Speaking of the character of Mr. Rosewater, Flush makes the same mistake that IAMMMMW made: unsympathetic characters. The difference is that in IAMMMMW, the characters could be funny - Phil Silvers' dirty-dealing character was always funny, and I still get a laugh thinking about the fist fight between the Englishman and the American he was with. So although there were no characters in IAMMMMW I definitely wanted to see get the treasure, a number of the characters still had a lovable side to them. The same can't be said for virtually all of the characters in Flush. Not only do they constantly spout off four-lettered words, they are mean, vicious, and cruel. A feeling of hostility almost seems to be pouring out of their ears. They are all so unlikable, at the end of the movie there seems to be no logic as to the fate each character gets. If the characters were rearranged to their fates, there would be no real difference. It's strange what the movie does to the two promising characters (a construction worker and a mortician), who are introduced later in the movie. Though they are not really funny, at least the actors playing them put a little life into these character, and they are not especially annoying. So what does the movie do with them? It has them written out long before the movie ends. I have to wonder if the real reason they were written out was because of budgetary concerns.

Another thing I object to the characters in the movie is that they are frequently unimaginative and offensive stereotypes. An interlude in a gay bar has a guy dressed in drag and talking as precious as Rex Reed, and the Mexicans that appear when the action goes south of the border are shown as mustache-sporting overweight dimwits or as siesta-sleeping peasants in sombreros. There is some promise with the introduction of the Bulgarian hijacker, but he is just saddled with the tiresome comic device of mangling the English language ("What is fat idea?", "In game of life, I play by myself alone", and the inevitable mention of "jacking off".) Speaking of bad humor, there are an incredible number of gags to do with excrement, many provided by one of the people in the chase driving a truck full of raw sewage. The driver of this honey wagon squirts this sewage on the windshield of a pursuing car not just once, but twice in the movie, and no part of the process is hidden from our eyes.

Four paragraphs have gone by, and I haven't even got to describing the plot of the movie.
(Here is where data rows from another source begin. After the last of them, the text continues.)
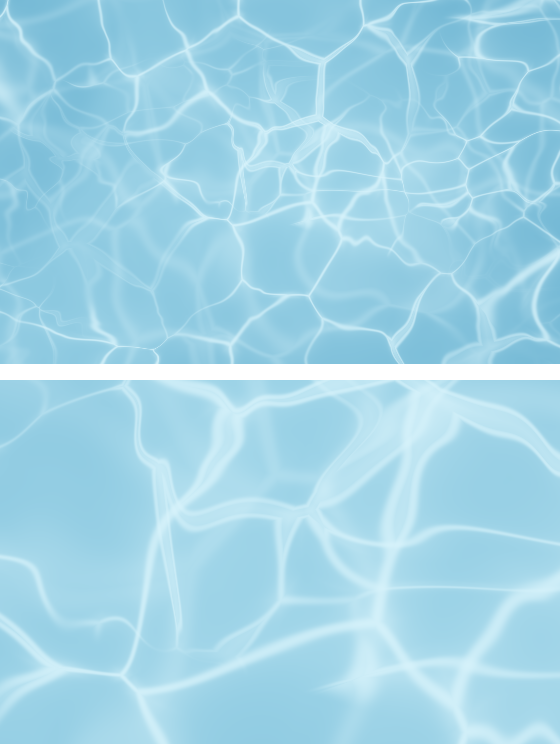
Top: the whole. Bottom: its middle third, enlarged.
Reproduce this texture procedurally as a WebGL 1 fragment shader.

```glsl
precision highp float;
// Sunlit pool water: pale caustic lines over soft blue clouds.
// The lines are borders of warped cellular noise, widened here and there
// into folded ribbons; layered sines bend, fade and tint everything.

uniform vec2 u_resolution;

const vec3 DEEP_BLUE = vec3(0.425, 0.705, 0.822);
const vec3 PALE_BLUE = vec3(0.59, 0.815, 0.898);
const vec3 SUNLIGHT = vec3(0.85, 0.955, 0.985);

vec2 hash2(vec2 cell) {
  vec2 q = vec2(dot(cell, vec2(127.1, 311.7)), dot(cell, vec2(269.5, 183.3)));
  return fract(sin(q) * 43758.5453);
}

// Layered, rotated sines that feed back into each other; about -1 to 1.
float waves(vec2 p, float seed) {
  float sum = 0.0;
  float weight = 0.5;
  for (int i = 0; i < 5; i++) {
    p = mat2(0.8, 0.6, -0.6, 0.8) * p * 1.35 + seed;
    sum += weight * sin(p.x + 1.3 * sin(p.y * 0.8 + seed));
    p.y += sum;
    weight *= 0.72;
  }
  return sum;
}

vec2 bend(vec2 p, float amount, float seed) {
  return p + amount * vec2(waves(p * 1.1, seed), waves(p * 1.1, seed + 4.7));
}

// x: gap to the nearest cell border, y: gap to the nearest junction.
vec2 cellGaps(vec2 p, float seed) {
  vec2 home = floor(p);
  vec3 nearest = vec3(50.0);
  for (int j = -2; j <= 2; j++) {
    for (int i = -2; i <= 2; i++) {
      vec2 cell = home + vec2(float(i), float(j));
      vec2 toSite = cell + 0.04 + 0.92 * hash2(cell + seed) - p;
      float d = dot(toSite, toSite);
      if (d < nearest.x) nearest = vec3(d, nearest.xy);
      else if (d < nearest.y) nearest = vec3(nearest.x, d, nearest.y);
      else nearest.z = min(nearest.z, d);
    }
  }
  return 0.5 * (nearest.yz - nearest.x);
}

float bell(float x, float width) {
  float t = x / width;
  return exp(-t * t);
}

// Bright rim, filled ribbon and halo around the borders of one cell layer.
float caustics(vec2 p, float seed, float core, float ribbon) {
  vec2 gaps = cellGaps(p, seed);
  float fold = ribbon * smoothstep(0.2, 1.0, waves(p * 0.9, seed + 2.3));
  float fade = mix(0.2, 1.0, smoothstep(-0.6, 0.3, waves(p * 0.7, seed + 8.1)));
  float rim = bell(gaps.x - fold, core);
  float fill = 0.45 * smoothstep(-core, core, fold - gaps.x);
  float halo = exp(-gaps.x / (core * 4.0));
  float knot = bell(gaps.y, core * 4.0);
  return fade * (0.95 * max(rim, fill) + 0.2 * halo + 0.4 * knot);
}

void main() {
  vec2 p = gl_FragCoord.xy / u_resolution.y;
  float pixel = 1.0 / u_resolution.y;

  // Broad water tint, palest above the middle.
  float tint = 0.45 + 0.28 * waves(p * 2.2, 1.7) + 0.09 * waves(p * 7.0, 6.2);
  tint += 0.3 * bell(length(p - vec2(0.78, 0.62)), 0.42);
  tint -= 0.12 * smoothstep(1.0, 1.5, p.x);

  // Main net, a finer net in patches, and blurred deeper light.
  vec2 mainNet = bend(bend(p * 4.6, 0.22, 3.1) * 2.0, 0.14, 6.6) * 0.5;
  vec2 fineNet = bend(p * vec2(6.5, 8.5), 0.42, 5.9);
  vec2 deepNet = bend(p * 3.6 + 7.0, 0.34, 9.4);
  float light = caustics(mainNet, 11.0, max(0.019, 4.6 * pixel), 0.075);
  float patches = smoothstep(0.0, 0.6, waves(p * 2.4, 7.3) + 0.7 * (p.x - p.y) - 0.25);
  light += 0.8 * patches * caustics(fineNet, 29.0, max(0.024, 7.5 * pixel), 0.08);
  light += 0.2 * caustics(deepNet, 47.0, 0.05, 0.1);

  vec3 water = mix(DEEP_BLUE, PALE_BLUE, clamp(tint, 0.0, 1.0));
  gl_FragColor = vec4(mix(water, SUNLIGHT, 1.0 - exp(-1.3 * light)), 1.0);
}
```
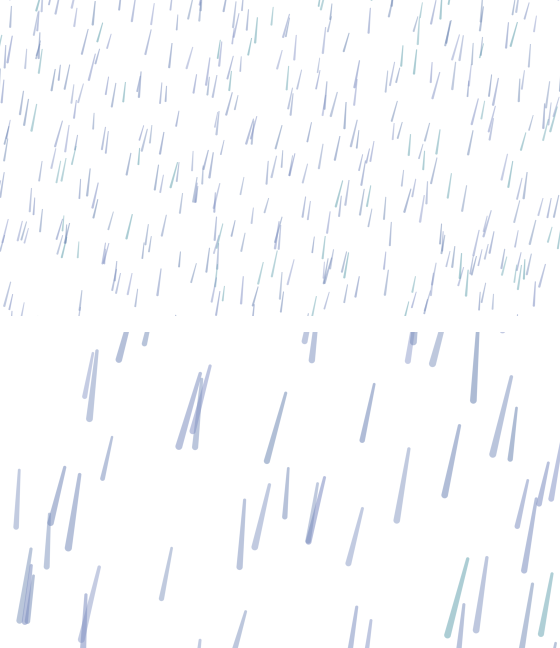
Top: the whole. Bottom: its middle third, enlarged.
This pattern is drawn by a Shadertoy shader. Its source:

```glsl
// Sparse slanted rain: tapered, translucent blue-grey streaks on white.

const vec3 PAPER = vec3(1.0);
const vec3 SLATE = vec3(0.44, 0.54, 0.70);
const vec3 LAVENDER = vec3(0.53, 0.58, 0.78);
const vec3 TEAL = vec3(0.42, 0.65, 0.70);
const float TEAL_SHARE = 0.17;

// Lengths are fractions of the canvas height.
const int LAYERS = 10;
const float CELL = 0.2;
const float PRESENCE = 0.75;
const vec2 LENGTH_RANGE = vec2(0.044, 0.085);
const vec2 RADIUS_RANGE = vec2(0.0025, 0.0039);
const float TIP_RATIO = 0.5;
const vec2 TILT_RANGE = vec2(0.05, 0.29);   // radians from vertical
const vec2 OPACITY_RANGE = vec2(0.46, 0.60);

float hash(vec2 p) {
    return fract(sin(dot(p, vec2(127.1, 311.7))) * 43758.5453);
}

vec2 hash2(vec2 p) {
    return vec2(hash(p), hash(p + 57.3));
}

float pick(vec2 range, float t) {
    return mix(range.x, range.y, t);
}

// Distance to a capsule that narrows from its round base to its tip.
float taperedStreak(vec2 p, vec2 axis, float len, float radius) {
    float along = clamp(dot(p, axis) / len + 0.5, 0.0, 1.0);
    vec2 nearest = axis * (along - 0.5) * len;
    return length(p - nearest) - radius * mix(1.0, TIP_RATIO, along);
}

vec3 streakInk(vec2 seed) {
    vec3 blue = mix(SLATE, LAVENDER, hash(seed + 3.1));
    return mix(blue, TEAL, step(hash(seed + 8.7), TEAL_SHARE));
}

void mainImage(out vec4 fragColor, in vec2 fragCoord) {
    vec2 uv = fragCoord / iResolution.y;
    float pixel = 1.0 / iResolution.y;
    vec3 color = PAPER;

    // Overlaid jittered grids give an irregular, clumped scatter.
    for (int layer = 0; layer < LAYERS; layer++) {
        vec2 layerSeed = vec2(float(layer) * 19.7, float(layer) * 7.3);
        vec2 grid = uv / CELL + hash2(layerSeed + 1.9);
        vec2 corner = floor(grid - 0.5);

        // Half-cell reach exceeds half a streak, so four cells suffice.
        for (int k = 0; k < 4; k++) {
            vec2 cell = corner + vec2(k % 2, k / 2);
            vec2 seed = cell + layerSeed;
            if (hash(seed + 31.3) > PRESENCE) continue;

            vec2 p = (grid - cell - hash2(seed + 12.4)) * CELL;
            float size = hash(seed + 5.6);
            float tilt = pick(TILT_RANGE, hash(seed + 23.8));
            float len = pick(LENGTH_RANGE, size);
            float radius = pick(RADIUS_RANGE, mix(size, hash(seed + 41.2), 0.4));
            float d = taperedStreak(p, vec2(sin(tilt), cos(tilt)), len, radius);

            // Translucent ink, so crossings turn darker.
            float cover = 1.0 - smoothstep(-0.7 * pixel, 0.7 * pixel, d);
            float opacity = pick(OPACITY_RANGE, hash(seed + 66.9));
            color = mix(color, streakInk(seed), cover * opacity);
        }
    }

    fragColor = vec4(color, 1.0);
}
```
As I've previously stated, it's a rip-off of IAMMMMW. In 1952, billionaire William Randolph Hughes (ha ha) placed several boxes around the American southwest, burying the first box with the instructions, "Each box has instructions to the next," with the promise of his lost fortune at the end. It's interesting that except for the first box (uncovered when Mr. Rosewater's septic tank - yeah, you guessed it -  blows up) and for one encased in a giant avocado (don't ask), the other boxes are in plain view by the people who have them in their businesses and have never opened them, even though they knew they belonged to Hughes. Unbelievable? Well, how about believing that the movie has the gall to copy the discovery-of-the-giant-"W" from IAMMMMW, substituting a giant "X" instead, and somehow manages to direct the discovery of the giant letter in the most inept fashion possible? How about production values that allow the antenna of the camera car to stick in very noticeably into the frame? A variety of bizarre "wipes" from one scene to another? An ending that doesn't feel finished? Though I have seen plenty of bad movies, I think I would have had a hard enough time believing all of this had I not seen the movie for myself.

Check for availability on Amazon (VHS)

See also: Fire Sale, Let It Ride, Tycus